[Activity] Pick out all lines of the entries that include the word "batch" and copy them.
··· Raw data ···
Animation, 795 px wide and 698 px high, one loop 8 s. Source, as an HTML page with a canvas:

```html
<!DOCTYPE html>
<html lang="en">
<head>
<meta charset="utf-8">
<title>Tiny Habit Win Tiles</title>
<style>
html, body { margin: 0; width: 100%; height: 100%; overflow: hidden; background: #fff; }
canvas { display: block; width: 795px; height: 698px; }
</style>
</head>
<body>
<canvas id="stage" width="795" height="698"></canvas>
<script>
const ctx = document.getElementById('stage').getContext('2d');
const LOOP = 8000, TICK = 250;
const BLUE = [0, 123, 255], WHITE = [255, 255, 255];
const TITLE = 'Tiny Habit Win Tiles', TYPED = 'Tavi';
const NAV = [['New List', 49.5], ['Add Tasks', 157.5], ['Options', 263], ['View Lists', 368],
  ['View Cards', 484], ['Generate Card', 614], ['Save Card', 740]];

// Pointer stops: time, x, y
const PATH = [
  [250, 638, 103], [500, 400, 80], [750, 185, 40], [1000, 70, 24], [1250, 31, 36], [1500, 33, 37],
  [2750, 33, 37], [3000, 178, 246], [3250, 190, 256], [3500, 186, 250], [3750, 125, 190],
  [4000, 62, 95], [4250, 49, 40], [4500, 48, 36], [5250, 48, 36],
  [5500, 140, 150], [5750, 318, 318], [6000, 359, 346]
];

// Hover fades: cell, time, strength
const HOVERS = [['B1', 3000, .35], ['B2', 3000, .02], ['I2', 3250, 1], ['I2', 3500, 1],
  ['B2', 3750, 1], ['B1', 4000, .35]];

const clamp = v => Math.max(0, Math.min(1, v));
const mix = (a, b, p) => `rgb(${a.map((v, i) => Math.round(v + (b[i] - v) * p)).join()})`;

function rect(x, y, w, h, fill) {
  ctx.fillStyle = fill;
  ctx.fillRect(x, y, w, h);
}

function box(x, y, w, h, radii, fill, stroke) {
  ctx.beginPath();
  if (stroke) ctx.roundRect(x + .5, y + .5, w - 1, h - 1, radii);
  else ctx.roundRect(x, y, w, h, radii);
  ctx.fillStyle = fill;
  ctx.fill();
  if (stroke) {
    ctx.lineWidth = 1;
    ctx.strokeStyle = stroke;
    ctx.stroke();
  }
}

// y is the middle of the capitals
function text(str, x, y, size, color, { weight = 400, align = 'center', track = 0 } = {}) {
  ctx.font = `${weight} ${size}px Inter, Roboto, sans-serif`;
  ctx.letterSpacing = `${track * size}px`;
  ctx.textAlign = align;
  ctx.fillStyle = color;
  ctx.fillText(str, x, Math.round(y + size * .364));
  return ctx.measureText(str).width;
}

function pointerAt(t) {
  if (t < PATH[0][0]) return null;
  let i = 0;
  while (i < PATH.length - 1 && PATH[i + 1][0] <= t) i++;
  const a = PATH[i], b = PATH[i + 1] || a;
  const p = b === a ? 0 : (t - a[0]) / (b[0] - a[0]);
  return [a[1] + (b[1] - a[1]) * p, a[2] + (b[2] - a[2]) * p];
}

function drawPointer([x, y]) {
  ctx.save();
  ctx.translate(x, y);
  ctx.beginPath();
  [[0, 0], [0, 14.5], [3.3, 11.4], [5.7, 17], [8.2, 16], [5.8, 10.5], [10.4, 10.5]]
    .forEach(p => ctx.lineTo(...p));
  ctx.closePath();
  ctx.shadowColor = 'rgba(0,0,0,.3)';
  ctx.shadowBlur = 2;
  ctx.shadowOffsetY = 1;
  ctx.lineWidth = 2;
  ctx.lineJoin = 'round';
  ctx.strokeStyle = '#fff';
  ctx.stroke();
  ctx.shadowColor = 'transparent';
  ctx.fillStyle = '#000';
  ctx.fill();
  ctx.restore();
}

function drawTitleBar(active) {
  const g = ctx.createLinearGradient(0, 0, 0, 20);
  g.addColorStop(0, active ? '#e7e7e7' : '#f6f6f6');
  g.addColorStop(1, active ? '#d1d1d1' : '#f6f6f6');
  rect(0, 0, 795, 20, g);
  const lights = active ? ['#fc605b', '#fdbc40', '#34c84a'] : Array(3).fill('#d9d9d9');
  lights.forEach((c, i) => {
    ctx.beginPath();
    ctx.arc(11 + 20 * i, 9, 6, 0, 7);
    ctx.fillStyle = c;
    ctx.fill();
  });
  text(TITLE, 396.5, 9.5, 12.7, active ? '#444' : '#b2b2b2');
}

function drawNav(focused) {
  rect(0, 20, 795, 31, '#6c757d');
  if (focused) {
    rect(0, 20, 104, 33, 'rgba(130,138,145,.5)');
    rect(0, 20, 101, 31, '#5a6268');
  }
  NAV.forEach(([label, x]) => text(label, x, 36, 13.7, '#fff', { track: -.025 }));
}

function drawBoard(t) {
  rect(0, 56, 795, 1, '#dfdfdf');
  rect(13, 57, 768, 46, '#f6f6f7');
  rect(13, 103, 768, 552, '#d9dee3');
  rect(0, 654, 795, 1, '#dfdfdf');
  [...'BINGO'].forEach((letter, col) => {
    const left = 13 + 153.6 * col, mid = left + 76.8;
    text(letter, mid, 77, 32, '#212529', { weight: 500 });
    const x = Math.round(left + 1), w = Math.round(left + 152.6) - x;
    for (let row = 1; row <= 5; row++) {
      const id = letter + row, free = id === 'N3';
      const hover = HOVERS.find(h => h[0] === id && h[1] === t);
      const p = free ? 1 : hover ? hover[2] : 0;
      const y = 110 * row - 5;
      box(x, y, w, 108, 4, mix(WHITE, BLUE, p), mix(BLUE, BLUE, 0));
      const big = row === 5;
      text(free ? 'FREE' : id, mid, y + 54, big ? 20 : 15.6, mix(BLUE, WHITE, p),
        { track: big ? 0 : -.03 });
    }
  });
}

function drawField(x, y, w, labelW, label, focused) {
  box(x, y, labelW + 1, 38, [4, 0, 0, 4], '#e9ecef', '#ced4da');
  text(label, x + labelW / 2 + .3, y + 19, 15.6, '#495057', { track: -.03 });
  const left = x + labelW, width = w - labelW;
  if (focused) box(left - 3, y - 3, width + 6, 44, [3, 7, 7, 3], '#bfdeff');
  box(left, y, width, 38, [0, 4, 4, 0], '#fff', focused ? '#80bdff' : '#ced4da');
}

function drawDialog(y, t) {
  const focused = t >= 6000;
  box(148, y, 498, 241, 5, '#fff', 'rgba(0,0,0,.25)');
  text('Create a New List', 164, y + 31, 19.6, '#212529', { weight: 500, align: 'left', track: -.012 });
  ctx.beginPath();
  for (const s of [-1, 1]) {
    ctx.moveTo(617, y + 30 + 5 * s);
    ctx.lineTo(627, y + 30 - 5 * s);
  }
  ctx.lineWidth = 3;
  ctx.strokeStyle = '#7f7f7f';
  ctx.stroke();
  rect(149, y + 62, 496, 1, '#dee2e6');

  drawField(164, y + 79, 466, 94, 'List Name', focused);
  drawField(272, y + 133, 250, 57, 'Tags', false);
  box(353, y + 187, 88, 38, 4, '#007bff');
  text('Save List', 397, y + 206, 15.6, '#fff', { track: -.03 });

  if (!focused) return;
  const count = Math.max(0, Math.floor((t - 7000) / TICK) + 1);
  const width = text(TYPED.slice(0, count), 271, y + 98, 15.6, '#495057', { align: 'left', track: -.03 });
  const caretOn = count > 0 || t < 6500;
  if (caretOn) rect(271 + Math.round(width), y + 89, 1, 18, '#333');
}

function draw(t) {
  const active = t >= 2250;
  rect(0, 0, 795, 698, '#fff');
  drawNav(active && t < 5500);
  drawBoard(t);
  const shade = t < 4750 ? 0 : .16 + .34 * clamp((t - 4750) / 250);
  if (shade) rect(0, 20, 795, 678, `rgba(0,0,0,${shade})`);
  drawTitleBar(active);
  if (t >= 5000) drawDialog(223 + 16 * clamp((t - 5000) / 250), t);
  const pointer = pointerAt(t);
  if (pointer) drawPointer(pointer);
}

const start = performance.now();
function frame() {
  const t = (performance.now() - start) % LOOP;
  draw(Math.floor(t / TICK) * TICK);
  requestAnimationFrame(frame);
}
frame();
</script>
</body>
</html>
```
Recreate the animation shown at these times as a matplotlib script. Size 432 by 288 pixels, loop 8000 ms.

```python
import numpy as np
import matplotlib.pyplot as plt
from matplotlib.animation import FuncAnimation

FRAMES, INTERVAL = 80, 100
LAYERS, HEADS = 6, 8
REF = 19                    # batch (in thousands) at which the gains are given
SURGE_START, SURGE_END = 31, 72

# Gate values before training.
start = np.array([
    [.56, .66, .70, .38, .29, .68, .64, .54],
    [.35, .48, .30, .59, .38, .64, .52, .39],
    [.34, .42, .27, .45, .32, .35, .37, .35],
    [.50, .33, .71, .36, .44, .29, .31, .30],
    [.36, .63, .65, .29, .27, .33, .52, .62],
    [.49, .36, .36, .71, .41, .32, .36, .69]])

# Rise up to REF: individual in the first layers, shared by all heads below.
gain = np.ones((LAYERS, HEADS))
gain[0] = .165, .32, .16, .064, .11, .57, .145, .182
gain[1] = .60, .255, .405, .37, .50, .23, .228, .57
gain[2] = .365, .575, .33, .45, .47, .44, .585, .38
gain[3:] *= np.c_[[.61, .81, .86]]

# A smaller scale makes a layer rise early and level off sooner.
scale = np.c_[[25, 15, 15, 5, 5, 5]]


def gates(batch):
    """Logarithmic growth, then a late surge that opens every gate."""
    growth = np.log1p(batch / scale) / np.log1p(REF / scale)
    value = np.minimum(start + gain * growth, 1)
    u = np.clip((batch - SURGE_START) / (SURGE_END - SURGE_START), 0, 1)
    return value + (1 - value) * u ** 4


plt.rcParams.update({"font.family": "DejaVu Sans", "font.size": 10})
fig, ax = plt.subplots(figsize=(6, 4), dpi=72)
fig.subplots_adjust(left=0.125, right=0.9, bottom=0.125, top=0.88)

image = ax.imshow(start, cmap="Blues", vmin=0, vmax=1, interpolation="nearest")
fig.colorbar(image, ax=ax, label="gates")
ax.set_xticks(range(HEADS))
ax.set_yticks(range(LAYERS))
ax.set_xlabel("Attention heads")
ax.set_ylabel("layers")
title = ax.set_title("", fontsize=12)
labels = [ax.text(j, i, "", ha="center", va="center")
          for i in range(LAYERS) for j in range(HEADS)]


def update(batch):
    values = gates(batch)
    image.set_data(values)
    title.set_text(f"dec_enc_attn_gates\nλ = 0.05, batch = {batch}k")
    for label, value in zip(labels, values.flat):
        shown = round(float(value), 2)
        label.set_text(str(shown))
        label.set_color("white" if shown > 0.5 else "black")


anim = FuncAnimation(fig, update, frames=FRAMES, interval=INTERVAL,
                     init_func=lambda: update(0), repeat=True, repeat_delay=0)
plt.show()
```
···
[Output for this task]
REF = 19                    # batch (in thousands) at which the gains are given
def gates(batch):
    growth = np.log1p(batch / scale) / np.log1p(REF / scale)
    u = np.clip((batch - SURGE_START) / (SURGE_END - SURGE_START), 0, 1)
def update(batch):
    values = gates(batch)
    title.set_text(f"dec_enc_attn_gates\nλ = 0.05, batch = {batch}k")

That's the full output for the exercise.